===== Exercise inputs

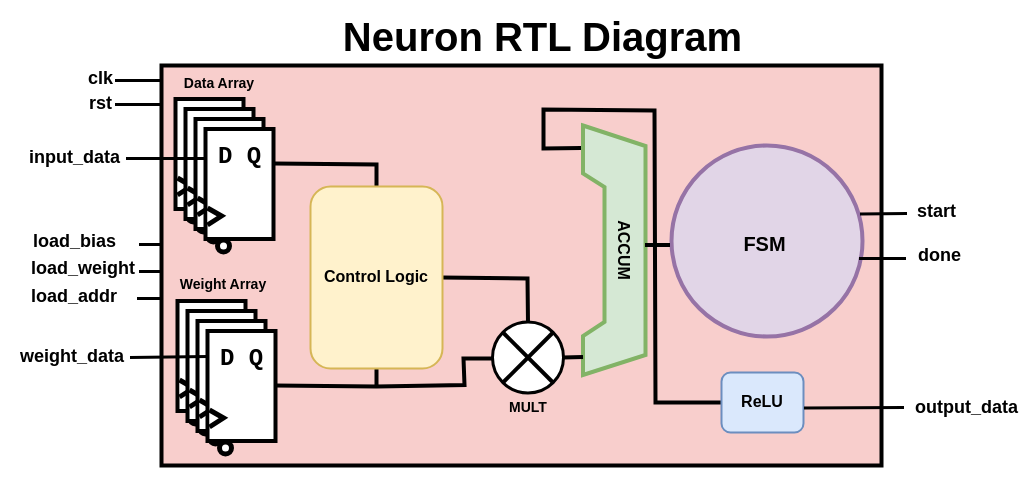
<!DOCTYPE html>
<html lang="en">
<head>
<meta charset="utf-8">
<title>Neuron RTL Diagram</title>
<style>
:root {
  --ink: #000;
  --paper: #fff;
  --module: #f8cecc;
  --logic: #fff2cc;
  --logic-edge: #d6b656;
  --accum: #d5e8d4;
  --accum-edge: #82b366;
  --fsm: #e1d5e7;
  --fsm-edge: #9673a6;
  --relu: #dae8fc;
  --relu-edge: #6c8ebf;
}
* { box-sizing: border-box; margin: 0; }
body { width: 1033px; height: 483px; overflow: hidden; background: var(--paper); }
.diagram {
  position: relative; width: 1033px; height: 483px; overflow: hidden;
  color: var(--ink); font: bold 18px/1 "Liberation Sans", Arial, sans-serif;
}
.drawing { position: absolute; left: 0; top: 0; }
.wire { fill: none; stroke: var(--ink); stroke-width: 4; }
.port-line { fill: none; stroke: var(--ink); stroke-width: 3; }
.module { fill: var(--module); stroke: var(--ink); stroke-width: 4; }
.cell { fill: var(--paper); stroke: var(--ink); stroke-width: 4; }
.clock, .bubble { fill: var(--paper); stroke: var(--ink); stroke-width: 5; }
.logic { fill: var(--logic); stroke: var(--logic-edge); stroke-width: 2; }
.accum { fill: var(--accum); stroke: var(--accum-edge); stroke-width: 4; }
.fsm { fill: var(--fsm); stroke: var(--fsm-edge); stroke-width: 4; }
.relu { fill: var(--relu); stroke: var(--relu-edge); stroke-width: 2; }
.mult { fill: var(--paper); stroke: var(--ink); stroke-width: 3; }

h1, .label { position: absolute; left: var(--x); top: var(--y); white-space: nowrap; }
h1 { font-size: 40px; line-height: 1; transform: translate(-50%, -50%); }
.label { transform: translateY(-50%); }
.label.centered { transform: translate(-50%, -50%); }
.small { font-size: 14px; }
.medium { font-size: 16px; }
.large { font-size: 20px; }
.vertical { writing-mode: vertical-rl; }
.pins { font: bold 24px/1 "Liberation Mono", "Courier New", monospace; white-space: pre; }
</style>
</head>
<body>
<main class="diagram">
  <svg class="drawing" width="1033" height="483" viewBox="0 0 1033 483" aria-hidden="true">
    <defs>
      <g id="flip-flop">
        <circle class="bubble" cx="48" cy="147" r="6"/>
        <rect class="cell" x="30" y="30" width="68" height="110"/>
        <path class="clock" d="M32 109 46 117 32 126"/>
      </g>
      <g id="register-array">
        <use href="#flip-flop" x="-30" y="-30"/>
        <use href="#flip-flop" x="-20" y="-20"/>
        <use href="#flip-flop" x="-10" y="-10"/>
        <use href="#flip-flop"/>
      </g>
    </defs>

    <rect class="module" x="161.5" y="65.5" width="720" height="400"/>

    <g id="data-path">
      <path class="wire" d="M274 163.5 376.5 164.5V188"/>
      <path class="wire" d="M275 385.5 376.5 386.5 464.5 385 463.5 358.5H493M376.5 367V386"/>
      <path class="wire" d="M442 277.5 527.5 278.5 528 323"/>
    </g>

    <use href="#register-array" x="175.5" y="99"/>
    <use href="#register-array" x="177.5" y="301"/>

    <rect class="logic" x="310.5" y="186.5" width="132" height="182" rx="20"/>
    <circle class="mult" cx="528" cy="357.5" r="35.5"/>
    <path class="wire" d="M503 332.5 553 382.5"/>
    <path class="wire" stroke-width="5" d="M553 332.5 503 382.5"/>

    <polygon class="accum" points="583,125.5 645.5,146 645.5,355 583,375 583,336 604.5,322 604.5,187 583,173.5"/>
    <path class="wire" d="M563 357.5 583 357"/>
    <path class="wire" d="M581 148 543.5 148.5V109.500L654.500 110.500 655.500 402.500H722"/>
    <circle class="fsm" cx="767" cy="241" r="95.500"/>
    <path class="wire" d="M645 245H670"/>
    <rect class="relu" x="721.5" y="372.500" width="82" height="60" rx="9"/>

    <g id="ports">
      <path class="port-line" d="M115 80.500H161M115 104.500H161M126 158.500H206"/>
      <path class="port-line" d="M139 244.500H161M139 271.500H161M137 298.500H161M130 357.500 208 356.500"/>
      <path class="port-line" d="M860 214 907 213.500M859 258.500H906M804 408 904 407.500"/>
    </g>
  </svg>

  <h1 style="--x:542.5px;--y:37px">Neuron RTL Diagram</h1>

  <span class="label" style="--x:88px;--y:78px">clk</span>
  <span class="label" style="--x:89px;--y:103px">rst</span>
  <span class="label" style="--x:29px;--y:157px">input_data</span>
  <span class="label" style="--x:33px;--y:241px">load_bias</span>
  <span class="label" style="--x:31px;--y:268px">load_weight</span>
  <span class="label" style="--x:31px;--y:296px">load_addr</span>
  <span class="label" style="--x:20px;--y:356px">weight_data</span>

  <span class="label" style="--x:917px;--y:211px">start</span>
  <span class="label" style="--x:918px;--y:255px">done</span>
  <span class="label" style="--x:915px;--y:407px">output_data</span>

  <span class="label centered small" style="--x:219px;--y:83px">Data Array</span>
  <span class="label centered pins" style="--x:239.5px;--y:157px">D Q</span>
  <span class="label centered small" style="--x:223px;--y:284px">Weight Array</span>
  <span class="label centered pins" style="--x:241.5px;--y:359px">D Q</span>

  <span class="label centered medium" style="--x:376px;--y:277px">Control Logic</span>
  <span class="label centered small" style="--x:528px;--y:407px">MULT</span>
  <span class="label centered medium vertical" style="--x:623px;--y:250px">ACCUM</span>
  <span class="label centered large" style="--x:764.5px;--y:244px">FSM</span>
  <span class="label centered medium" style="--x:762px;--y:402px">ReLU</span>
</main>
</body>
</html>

==========

# Exercise directions:
Please give the number of lines in the data above that contain the word "medium", with nothing else.

# Output below:
4